• **What the exercise asks**: Even where a line looks wrong, copy it exactly and include every entry.

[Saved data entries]

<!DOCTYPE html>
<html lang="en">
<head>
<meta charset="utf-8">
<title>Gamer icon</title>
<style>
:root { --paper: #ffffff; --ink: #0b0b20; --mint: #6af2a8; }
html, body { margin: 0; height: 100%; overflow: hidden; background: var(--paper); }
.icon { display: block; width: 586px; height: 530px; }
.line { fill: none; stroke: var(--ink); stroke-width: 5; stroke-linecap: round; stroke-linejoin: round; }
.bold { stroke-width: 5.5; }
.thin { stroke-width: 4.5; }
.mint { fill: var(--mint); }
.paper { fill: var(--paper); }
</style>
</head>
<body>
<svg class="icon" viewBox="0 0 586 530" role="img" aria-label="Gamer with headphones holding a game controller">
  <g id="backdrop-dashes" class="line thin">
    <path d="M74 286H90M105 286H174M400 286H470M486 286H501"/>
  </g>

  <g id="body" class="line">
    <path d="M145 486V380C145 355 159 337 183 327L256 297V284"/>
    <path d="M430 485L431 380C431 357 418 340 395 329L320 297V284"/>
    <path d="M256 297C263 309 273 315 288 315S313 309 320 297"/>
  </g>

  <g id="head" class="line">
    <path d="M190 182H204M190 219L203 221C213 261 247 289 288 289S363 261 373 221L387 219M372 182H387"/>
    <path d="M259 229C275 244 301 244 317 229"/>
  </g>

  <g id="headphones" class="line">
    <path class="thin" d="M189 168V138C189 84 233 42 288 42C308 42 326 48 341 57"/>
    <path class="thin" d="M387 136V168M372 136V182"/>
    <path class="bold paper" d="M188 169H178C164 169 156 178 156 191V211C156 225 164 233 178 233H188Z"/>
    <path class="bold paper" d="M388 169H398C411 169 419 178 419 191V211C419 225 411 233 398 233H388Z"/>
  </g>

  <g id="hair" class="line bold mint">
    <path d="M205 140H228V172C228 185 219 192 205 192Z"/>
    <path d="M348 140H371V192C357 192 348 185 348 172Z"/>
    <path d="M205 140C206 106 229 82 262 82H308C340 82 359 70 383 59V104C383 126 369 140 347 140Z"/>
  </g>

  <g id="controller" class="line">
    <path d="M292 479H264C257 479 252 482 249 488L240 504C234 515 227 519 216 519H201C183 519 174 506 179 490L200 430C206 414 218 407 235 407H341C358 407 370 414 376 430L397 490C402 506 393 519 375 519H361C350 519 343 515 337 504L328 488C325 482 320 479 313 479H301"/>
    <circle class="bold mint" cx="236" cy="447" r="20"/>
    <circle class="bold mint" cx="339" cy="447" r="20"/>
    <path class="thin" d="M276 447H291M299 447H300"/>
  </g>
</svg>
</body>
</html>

• **Result of this task**:
<!DOCTYPE html>
<html lang="en">
<head>
<meta charset="utf-8">
<title>Gamer icon</title>
<style>
:root { --paper: #ffffff; --ink: #0b0b20; --mint: #6af2a8; }
html, body { margin: 0; height: 100%; overflow: hidden; background: var(--paper); }
.icon { display: block; width: 586px; height: 530px; }
.line { fill: none; stroke: var(--ink); stroke-width: 5; stroke-linecap: round; stroke-linejoin: round; }
.bold { stroke-width: 5.5; }
.thin { stroke-width: 4.5; }
.mint { fill: var(--mint); }
.paper { fill: var(--paper); }
</style>
</head>
<body>
<svg class="icon" viewBox="0 0 586 530" role="img" aria-label="Gamer with headphones holding a game controller">
  <g id="backdrop-dashes" class="line thin">
    <path d="M74 286H90M105 286H174M400 286H470M486 286H501"/>
  </g>

  <g id="body" class="line">
    <path d="M145 486V380C145 355 159 337 183 327L256 297V284"/>
    <path d="M430 485L431 380C431 357 418 340 395 329L320 297V284"/>
    <path d="M256 297C263 309 273 315 288 315S313 309 320 297"/>
  </g>

  <g id="head" class="line">
    <path d="M190 182H204M190 219L203 221C213 261 247 289 288 289S363 261 373 221L387 219M372 182H387"/>
    <path d="M259 229C275 244 301 244 317 229"/>
  </g>

  <g id="headphones" class="line">
    <path class="thin" d="M189 168V138C189 84 233 42 288 42C308 42 326 48 341 57"/>
    <path class="thin" d="M387 136V168M372 136V182"/>
    <path class="bold paper" d="M188 169H178C164 169 156 178 156 191V211C156 225 164 233 178 233H188Z"/>
    <path class="bold paper" d="M388 169H398C411 169 419 178 419 191V211C419 225 411 233 398 233H388Z"/>
  </g>

  <g id="hair" class="line bold mint">
    <path d="M205 140H228V172C228 185 219 192 205 192Z"/>
    <path d="M348 140H371V192C357 192 348 185 348 172Z"/>
    <path d="M205 140C206 106 229 82 262 82H308C340 82 359 70 383 59V104C383 126 369 140 347 140Z"/>
  </g>

  <g id="controller" class="line">
    <path d="M292 479H264C257 479 252 482 249 488L240 504C234 515 227 519 216 519H201C183 519 174 506 179 490L200 430C206 414 218 407 235 407H341C358 407 370 414 376 430L397 490C402 506 393 519 375 519H361C350 519 343 515 337 504L328 488C325 482 320 479 313 479H301"/>
    <circle class="bold mint" cx="236" cy="447" r="20"/>
    <circle class="bold mint" cx="339" cy="447" r="20"/>
    <path class="thin" d="M276 447H291M299 447H300"/>
  </g>
</svg>
</body>
</html>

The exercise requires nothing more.